Did the TARP program accomplish its goals? Yes and no. On the one hand, the government infusion appears to have stabilized the bank sector. Bank stock prices have recovered some of the ground lost since the financial crisis erupted in September of 2008, as investors became convinced that the larger banks wouldn’t be allowed to fail. On the other hand, the program wasn’t able to reignite loan growth. Having made lots of bad loans during the housing boom, banks are now confining new lending to their most credit-worthy customers. Although the economy may be strengthening, the housing market isn’t back on its feet yet and the banks fear that continued high unemployment increases the chances of a new wave of mortgage and small business loan defaults. At the same time, the recent recession has put companies in a more conservative mood, and many are repaying bank loans or cutting back on using lines of credit.
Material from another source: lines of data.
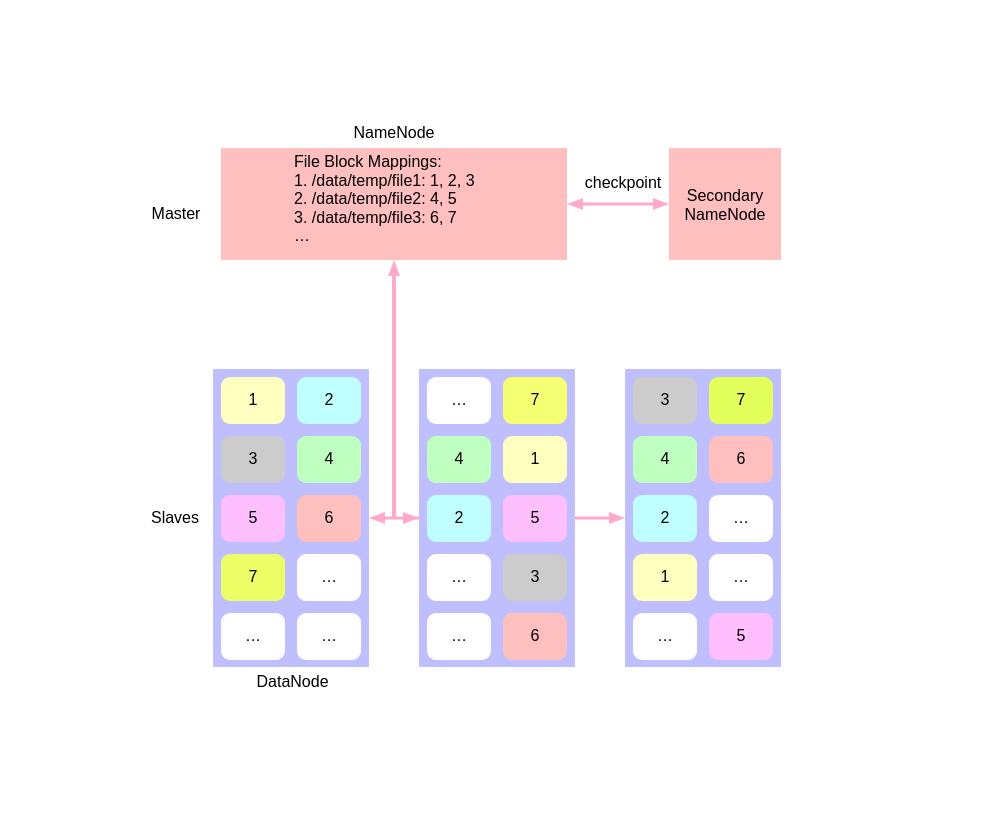
<!DOCTYPE html>
<html lang="en">
<head>
<meta charset="utf-8">
<title>NameNode and DataNode block layout</title>
<style>
:root {
  --master: #ffbfbf;
  --slave: #bfbfff;
  --arrow: #ffaacc;
  --b1: #ffffbf;
  --b2: #bfffff;
  --b3: #cccccc;
  --b4: #bfffbf;
  --b5: #ffbfff;
  --b6: #ffbfbf;
  --b7: #ecff66;
  --b7-warm: #f5ff72;
  --b7-lime: #e2ff5c;
}
* { box-sizing: border-box; margin: 0; padding: 0; }
html, body { width: 996px; height: 818px; overflow: hidden; background: #fff; }
body { font: 16px/18.6px "Liberation Sans", Arial, sans-serif; color: #000; }
.diagram { position: relative; width: 996px; height: 818px; overflow: hidden; }
.label { position: absolute; transform: translate(-50%, -50%); white-space: nowrap; }
.label-namenode { left: 394px; top: 133px; }
.label-master { left: 176px; top: 214px; }
.label-checkpoint { left: 623px; top: 183px; }
.label-slaves { left: 175px; top: 518px; }
.label-datanode { left: 292.5px; top: 682px; }
.master { position: absolute; top: 148px; height: 112px; background: var(--master); }
.namenode { left: 221px; width: 346px; padding: 5px 0 0 73px; white-space: nowrap; }
.namenode ol { list-style: none; }
.secondary { left: 669px; width: 112px; padding-top: 4px; display: flex; align-items: center; justify-content: center; text-align: center; }
.datanodes { position: absolute; left: 213px; top: 369px; display: flex; gap: 50px; }
.datanode { width: 156px; height: 298px; padding: 8px 8px 7px; display: grid; grid-template-columns: 64px 64px; grid-auto-rows: 47px; gap: 12px; background: var(--slave); list-style: none; }
.datanode li { display: flex; align-items: center; justify-content: center; border-radius: 9px; background: #fff; }
.datanode .b1 { background: var(--b1); }
.datanode .b2 { background: var(--b2); }
.datanode .b3 { background: var(--b3); }
.datanode .b4 { background: var(--b4); }
.datanode .b5 { background: var(--b5); }
.datanode .b6 { background: var(--b6); }
.datanode .b7 { background: var(--b7); }
.datanode .b7-warm { background: var(--b7-warm); }
.datanode .b7-lime { background: var(--b7-lime); }
.connections { position: absolute; left: 0; top: 0; fill: var(--arrow); }
.connections line { stroke: var(--arrow); }
</style>
</head>
<body>
<main class="diagram">
  <!-- Connectors end at the node edges; the line to the third DataNode passes behind the second -->
  <svg class="connections" width="996" height="818" viewBox="0 0 996 818" aria-hidden="true">
    <defs><polygon id="head" points="0,0 -16,-6 -16,6"/></defs>
    <g stroke-width="3">
      <line x1="581" y1="204" x2="655" y2="204"/>
      <line x1="383" y1="518" x2="611" y2="518"/>
      <line x1="394" y1="274" x2="394" y2="519" stroke-width="4"/>
    </g>
    <use href="#head" transform="translate(567 204) rotate(180)"/>
    <use href="#head" transform="translate(669 204)"/>
    <use href="#head" transform="translate(394 260) rotate(-90)"/>
    <use href="#head" transform="translate(369 518) rotate(180)"/>
    <use href="#head" transform="translate(419 518)"/>
    <use href="#head" transform="translate(625 518)"/>
  </svg>

  <p class="label label-namenode">NameNode</p>
  <p class="label label-master">Master</p>
  <p class="label label-checkpoint">checkpoint</p>
  <p class="label label-slaves">Slaves</p>
  <p class="label label-datanode">DataNode</p>

  <section class="master namenode">
    <p>File Block Mappings:</p>
    <ol>
      <li>1. /data/temp/file1: 1, 2, 3</li>
      <li>2. /data/temp/file2: 4, 5</li>
      <li>3. /data/temp/file3: 6, 7</li>
      <li>…</li>
    </ol>
  </section>
  <section class="master secondary"><p>Secondary<br>NameNode</p></section>

  <section class="datanodes">
    <ul class="datanode">
      <li class="b1">1</li><li class="b2">2</li>
      <li class="b3">3</li><li class="b4">4</li>
      <li class="b5">5</li><li class="b6">6</li>
      <li class="b7">7</li><li>…</li>
      <li>…</li><li>…</li>
    </ul>
    <ul class="datanode">
      <li>…</li><li class="b7-warm">7</li>
      <li class="b4">4</li><li class="b1">1</li>
      <li class="b2">2</li><li class="b5">5</li>
      <li>…</li><li class="b3">3</li>
      <li>…</li><li class="b6">6</li>
    </ul>
    <ul class="datanode">
      <li class="b3">3</li><li class="b7-lime">7</li>
      <li class="b4">4</li><li class="b6">6</li>
      <li class="b2">2</li><li>…</li>
      <li class="b1">1</li><li>…</li>
      <li>…</li><li class="b5">5</li>
    </ul>
  </section>
</main>
</body>
</html>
It probably will take progress on both the housing and employment fronts before new loan generation picks up. At the end of September, Regions Financial’s (RF) loan balances were down 6% year to year; KeyCorp’s (KEY) loans fell nearly 15% over the same period. The declining loan balances are bound to depress net interest revenue in 2010, even if rising interest rates later this year give banks the opportunity to expand their lending margins.
Are the banks that have repaid the TARP investments now free of government involvement in their operations? We don’t think so. Banks have always been more regulated than most other industries because of their role in providing the financial wherewithal to keep the economy running smoothly. In the wake of the recent financial crisis, pressure to avoid future meltdowns could result in increased regulation of almost every aspect of banking. Consumer safeguards probably will affect the service fees that banks can charge. Efforts to limit bank executive pay, or link pay inversely to the amount of risk a bank takes, may enjoy partial success.
What opportunities do the stronger banks have as the industry heals itself? Some have been making acquisitions of small troubled banks or their assets at attractive prices. Bankruptcy filings by small banks, which don’t have the range of revenue sources of the larger ones, have been on the rise. U.S. Bancorp (USB), one of the strongest banks in the nation, recently acquired, in an FDIC-assisted transaction, some of the assets and deposits of a company with nine subsidiary banks, thereby expanding its distribution network in high-growth markets like California and Texas. Loss protection on most of the loans acquired was part of the deal. Many more such transactions are likely as the bank industry moves further along the recovery path.